TO DO: Which lines of the records contain the word "draw"? Copy each one.

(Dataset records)

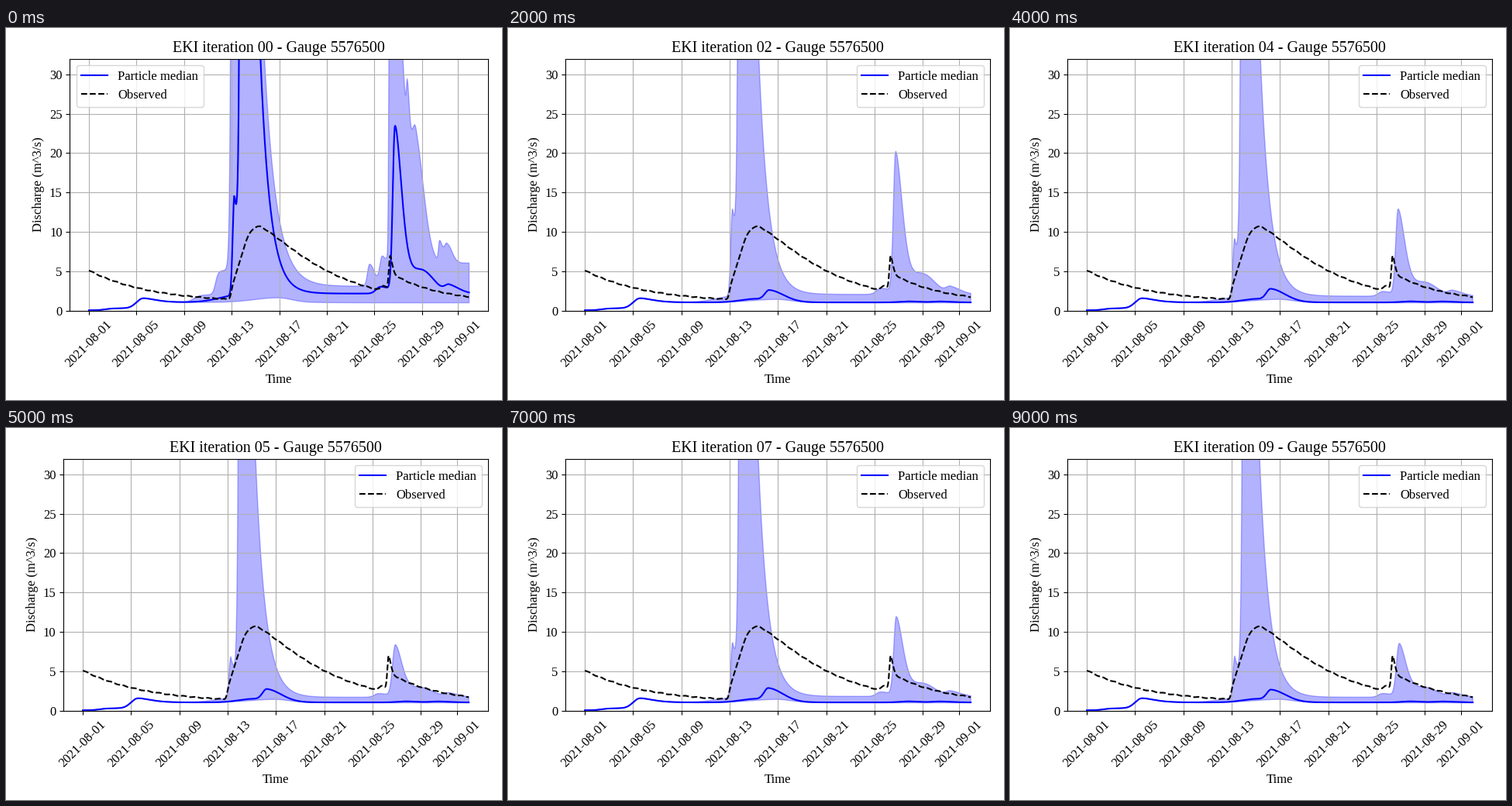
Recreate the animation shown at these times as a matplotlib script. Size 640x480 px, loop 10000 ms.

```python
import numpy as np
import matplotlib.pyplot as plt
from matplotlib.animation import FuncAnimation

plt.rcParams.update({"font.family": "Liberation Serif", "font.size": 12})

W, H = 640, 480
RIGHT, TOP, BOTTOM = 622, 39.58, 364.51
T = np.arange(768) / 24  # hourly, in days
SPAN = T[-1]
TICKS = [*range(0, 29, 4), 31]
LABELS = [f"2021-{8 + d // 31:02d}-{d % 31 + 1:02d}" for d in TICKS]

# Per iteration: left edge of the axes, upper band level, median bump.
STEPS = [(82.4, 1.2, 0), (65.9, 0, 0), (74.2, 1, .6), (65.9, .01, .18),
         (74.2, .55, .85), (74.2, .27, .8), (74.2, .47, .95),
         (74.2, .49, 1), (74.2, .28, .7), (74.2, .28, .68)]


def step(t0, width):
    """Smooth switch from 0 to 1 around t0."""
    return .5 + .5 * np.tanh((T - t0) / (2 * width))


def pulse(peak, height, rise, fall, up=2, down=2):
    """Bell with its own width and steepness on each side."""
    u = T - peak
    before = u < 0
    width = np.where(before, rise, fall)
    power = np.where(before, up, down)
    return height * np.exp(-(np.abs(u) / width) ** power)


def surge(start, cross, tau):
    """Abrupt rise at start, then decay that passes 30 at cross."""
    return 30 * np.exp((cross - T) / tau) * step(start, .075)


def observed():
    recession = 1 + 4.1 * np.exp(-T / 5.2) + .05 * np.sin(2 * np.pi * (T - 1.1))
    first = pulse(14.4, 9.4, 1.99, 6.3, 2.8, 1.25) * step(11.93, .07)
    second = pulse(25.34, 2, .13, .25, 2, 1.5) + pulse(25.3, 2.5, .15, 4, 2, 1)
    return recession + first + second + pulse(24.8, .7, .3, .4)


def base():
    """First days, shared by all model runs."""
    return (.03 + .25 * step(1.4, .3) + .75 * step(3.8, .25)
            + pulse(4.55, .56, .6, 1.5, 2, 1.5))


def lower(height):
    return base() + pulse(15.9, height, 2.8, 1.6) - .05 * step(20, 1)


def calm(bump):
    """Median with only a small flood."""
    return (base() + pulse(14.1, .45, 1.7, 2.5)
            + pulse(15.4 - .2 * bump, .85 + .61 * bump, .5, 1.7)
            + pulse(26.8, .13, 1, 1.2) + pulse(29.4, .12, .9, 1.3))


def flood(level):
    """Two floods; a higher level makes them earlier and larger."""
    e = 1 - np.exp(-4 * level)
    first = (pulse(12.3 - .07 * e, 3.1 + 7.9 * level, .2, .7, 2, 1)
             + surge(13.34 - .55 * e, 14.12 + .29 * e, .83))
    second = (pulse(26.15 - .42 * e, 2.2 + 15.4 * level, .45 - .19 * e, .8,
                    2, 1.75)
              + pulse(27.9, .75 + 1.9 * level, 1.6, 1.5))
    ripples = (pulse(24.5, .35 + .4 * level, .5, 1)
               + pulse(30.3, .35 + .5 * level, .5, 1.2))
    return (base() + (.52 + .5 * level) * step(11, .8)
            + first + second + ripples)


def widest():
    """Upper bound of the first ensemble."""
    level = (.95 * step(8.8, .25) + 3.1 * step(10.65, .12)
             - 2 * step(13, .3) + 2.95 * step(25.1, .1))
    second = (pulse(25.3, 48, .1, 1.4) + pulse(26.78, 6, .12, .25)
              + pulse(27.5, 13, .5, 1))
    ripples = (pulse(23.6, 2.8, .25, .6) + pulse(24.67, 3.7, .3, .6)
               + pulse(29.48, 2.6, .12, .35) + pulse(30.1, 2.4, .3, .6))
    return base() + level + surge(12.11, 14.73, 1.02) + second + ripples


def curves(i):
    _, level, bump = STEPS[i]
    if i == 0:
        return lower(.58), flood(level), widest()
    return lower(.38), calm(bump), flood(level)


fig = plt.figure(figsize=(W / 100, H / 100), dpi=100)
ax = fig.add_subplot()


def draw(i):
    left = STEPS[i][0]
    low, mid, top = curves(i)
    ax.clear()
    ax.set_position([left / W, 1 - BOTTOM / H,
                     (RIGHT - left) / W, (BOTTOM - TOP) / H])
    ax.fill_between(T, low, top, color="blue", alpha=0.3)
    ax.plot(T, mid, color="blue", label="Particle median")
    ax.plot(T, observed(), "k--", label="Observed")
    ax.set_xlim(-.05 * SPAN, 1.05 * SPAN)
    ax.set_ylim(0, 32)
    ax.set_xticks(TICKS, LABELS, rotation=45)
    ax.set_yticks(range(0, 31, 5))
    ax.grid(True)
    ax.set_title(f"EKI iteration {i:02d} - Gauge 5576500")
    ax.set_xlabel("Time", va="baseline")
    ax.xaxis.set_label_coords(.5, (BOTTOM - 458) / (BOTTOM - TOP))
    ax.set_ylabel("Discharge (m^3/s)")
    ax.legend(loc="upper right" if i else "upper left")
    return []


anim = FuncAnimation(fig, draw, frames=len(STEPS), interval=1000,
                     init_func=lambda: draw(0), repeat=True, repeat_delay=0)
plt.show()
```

REPLY TO THE EXERCISE:
def draw(i):
anim = FuncAnimation(fig, draw, frames=len(STEPS), interval=1000,
                     init_func=lambda: draw(0), repeat=True, repeat_delay=0)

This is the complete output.